name Francis – evoking images of the 12th century friend of the poor
and creation. Not only did Francis (the 12th century one) care for
lepers, the poor and God’s creation but he was also a restorer of churches.
ACSA may have found itself its own Francis for our time and place in the form
of Mlu Hadebe, archdeacon and rector of Springvale parish – a rural parish ranging
over the foothills of the Drakensberg in the Ixopo region of KwaZulu Natal.
was born a city boy and grew up in the high density urban jungle of Kwa Mashu.
His mother, a single parent, taught Mlu the God’s heart is with the poor. “I
inherited her good heart”, he says. “She encouraged us always to help others.”
went to church at Ekuvukeni in Kwa Mashu, just because that was the thing to
do. But he used to escape half-way through the service. “The Offertory hymn was
my Recessional hymn” However, a change
of heart led to him becoming a server, a lay minister and then eventually an
ordinands. He was ordained deacon in
2009 and priest in 2010.
he was at seminary he was asked by the bishop: “Where would you like to go when
you are ordained?” “Stoffleton” was his reply to the astonishment of the
bishop. Stofffleton is a poor, rural parish where, it is rumoured amongst
clergy, those who fall out of favour with the bishop get sent. “I wanted to
work where the other clergy did not want to go” With this in mind, Mlu took a course in
Theology and Development – something that now stands him in good stead.
ordination Mlu served in a parish south of Durban, but found himself doing most

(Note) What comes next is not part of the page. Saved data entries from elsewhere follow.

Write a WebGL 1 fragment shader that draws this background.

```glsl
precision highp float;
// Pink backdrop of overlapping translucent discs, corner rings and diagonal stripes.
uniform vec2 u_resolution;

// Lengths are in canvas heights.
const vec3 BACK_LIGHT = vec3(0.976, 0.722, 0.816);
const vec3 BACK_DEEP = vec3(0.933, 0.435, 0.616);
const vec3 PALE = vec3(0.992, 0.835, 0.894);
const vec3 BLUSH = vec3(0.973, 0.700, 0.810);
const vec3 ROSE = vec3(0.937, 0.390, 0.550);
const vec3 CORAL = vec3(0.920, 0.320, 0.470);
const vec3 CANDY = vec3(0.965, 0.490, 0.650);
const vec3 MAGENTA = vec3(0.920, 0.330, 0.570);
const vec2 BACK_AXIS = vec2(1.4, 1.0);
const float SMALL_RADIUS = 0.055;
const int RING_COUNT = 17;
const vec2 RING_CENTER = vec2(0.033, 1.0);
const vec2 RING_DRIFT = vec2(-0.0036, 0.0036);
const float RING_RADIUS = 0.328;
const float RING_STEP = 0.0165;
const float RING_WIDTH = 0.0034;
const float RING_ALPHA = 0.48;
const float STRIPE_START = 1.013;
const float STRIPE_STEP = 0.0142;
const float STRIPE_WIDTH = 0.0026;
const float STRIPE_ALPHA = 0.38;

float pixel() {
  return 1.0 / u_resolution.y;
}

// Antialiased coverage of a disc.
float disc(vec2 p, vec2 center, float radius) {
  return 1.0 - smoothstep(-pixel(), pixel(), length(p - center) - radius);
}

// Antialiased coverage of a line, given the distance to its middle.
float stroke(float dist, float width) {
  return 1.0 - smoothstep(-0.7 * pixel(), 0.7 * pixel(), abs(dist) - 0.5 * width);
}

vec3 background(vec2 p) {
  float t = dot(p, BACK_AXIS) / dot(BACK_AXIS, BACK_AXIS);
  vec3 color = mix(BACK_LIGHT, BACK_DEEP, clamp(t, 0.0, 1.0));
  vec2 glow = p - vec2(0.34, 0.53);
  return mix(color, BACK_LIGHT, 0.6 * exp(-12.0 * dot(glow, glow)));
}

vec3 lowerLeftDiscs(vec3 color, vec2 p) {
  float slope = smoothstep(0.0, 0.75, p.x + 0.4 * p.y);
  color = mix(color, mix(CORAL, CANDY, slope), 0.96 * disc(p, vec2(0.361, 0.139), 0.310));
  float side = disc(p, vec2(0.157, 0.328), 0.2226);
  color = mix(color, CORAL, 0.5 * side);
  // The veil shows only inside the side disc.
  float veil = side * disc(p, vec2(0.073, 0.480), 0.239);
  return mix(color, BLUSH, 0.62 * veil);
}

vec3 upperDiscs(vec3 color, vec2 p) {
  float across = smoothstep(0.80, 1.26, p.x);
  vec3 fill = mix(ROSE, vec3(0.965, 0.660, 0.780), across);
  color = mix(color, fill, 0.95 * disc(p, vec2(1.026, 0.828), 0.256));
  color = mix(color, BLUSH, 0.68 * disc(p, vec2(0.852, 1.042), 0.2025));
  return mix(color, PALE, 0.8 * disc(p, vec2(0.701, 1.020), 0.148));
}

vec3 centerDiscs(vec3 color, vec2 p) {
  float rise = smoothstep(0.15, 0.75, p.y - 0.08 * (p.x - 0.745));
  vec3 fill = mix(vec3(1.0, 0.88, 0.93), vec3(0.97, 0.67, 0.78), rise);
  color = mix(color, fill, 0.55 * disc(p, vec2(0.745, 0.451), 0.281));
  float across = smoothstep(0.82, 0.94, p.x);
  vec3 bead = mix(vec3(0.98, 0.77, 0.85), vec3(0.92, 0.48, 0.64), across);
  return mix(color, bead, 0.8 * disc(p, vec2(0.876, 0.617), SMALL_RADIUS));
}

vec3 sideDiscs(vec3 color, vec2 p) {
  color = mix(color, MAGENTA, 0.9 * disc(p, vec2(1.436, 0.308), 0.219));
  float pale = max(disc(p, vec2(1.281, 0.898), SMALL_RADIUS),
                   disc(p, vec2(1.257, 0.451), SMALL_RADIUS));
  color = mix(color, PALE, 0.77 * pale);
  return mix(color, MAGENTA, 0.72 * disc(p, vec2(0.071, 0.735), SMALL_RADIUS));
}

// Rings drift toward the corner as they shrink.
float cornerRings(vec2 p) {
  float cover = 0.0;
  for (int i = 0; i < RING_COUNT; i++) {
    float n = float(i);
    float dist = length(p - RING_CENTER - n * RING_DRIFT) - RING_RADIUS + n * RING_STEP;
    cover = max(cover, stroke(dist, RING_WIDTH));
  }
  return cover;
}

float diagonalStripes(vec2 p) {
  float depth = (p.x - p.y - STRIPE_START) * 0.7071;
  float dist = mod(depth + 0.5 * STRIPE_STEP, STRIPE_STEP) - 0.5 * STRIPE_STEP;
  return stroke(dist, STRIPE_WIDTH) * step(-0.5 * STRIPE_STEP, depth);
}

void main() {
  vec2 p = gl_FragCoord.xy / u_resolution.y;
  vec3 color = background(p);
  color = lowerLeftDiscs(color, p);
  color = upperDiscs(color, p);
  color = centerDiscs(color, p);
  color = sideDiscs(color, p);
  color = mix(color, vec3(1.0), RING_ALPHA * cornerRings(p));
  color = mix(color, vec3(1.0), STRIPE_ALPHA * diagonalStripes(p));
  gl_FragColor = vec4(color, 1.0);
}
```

of his ministry in a remote outstation. He loved it and found his heart’s
leanings towards rural ministry confirmed. So when he was asked to move out to
Springvale, he was ready. However, his arrival there was depressing. The
buildings were dilapidated; the church members were sceptical about a young,
newly trained priest being able to manage. “Do you think you can fit in here?
the people asked him. “Perhaps you have made a mistake. How will you cope?” There
was R250.00 in the bank account. But they didn’t know Mlu and his vision – to
be a John the Baptist, preparing the way.
he set to work. First he had to get to know the people of this 14 congregation
parish. The only way to do this, he decided, was to walk, door-to-door through
the little settlements spread over the hills and valleys. Over the next two years he visited, held
revival services, drew in the unchurched and the lapsed. And then, like
Francis, he embarked on a restoration of the 10 of the 11 churches in the
parish. Drawing on the skill of members of the congregation and the generosity
of his Facebook friends, he commenced rebuilding, restoring, decorating. He has
learnt much about building (but also about repairing his old bakkie which
breaks down frequently).
why build and repair churches? Are there
not so many other things that need to be done?
“The churches are places of hope, especially for people who are
hopeless,” he says. “People need to be empowered to see and use their gifts and
the church is the best place for this to happen.” His judgement is accurate.
The churches are now bursting at the seams. “The walls now do the evangelism,” he
says. The Sunday school boasts over 100 children. A Men’s Guild is being launched. Some of the
local kings and chiefs are coming forward for baptism. At
recent service over 120 children were admitted to communion. Two community
deacons are shortly to be ordained.
21st century Francis is helping to bring life and hope and joy to a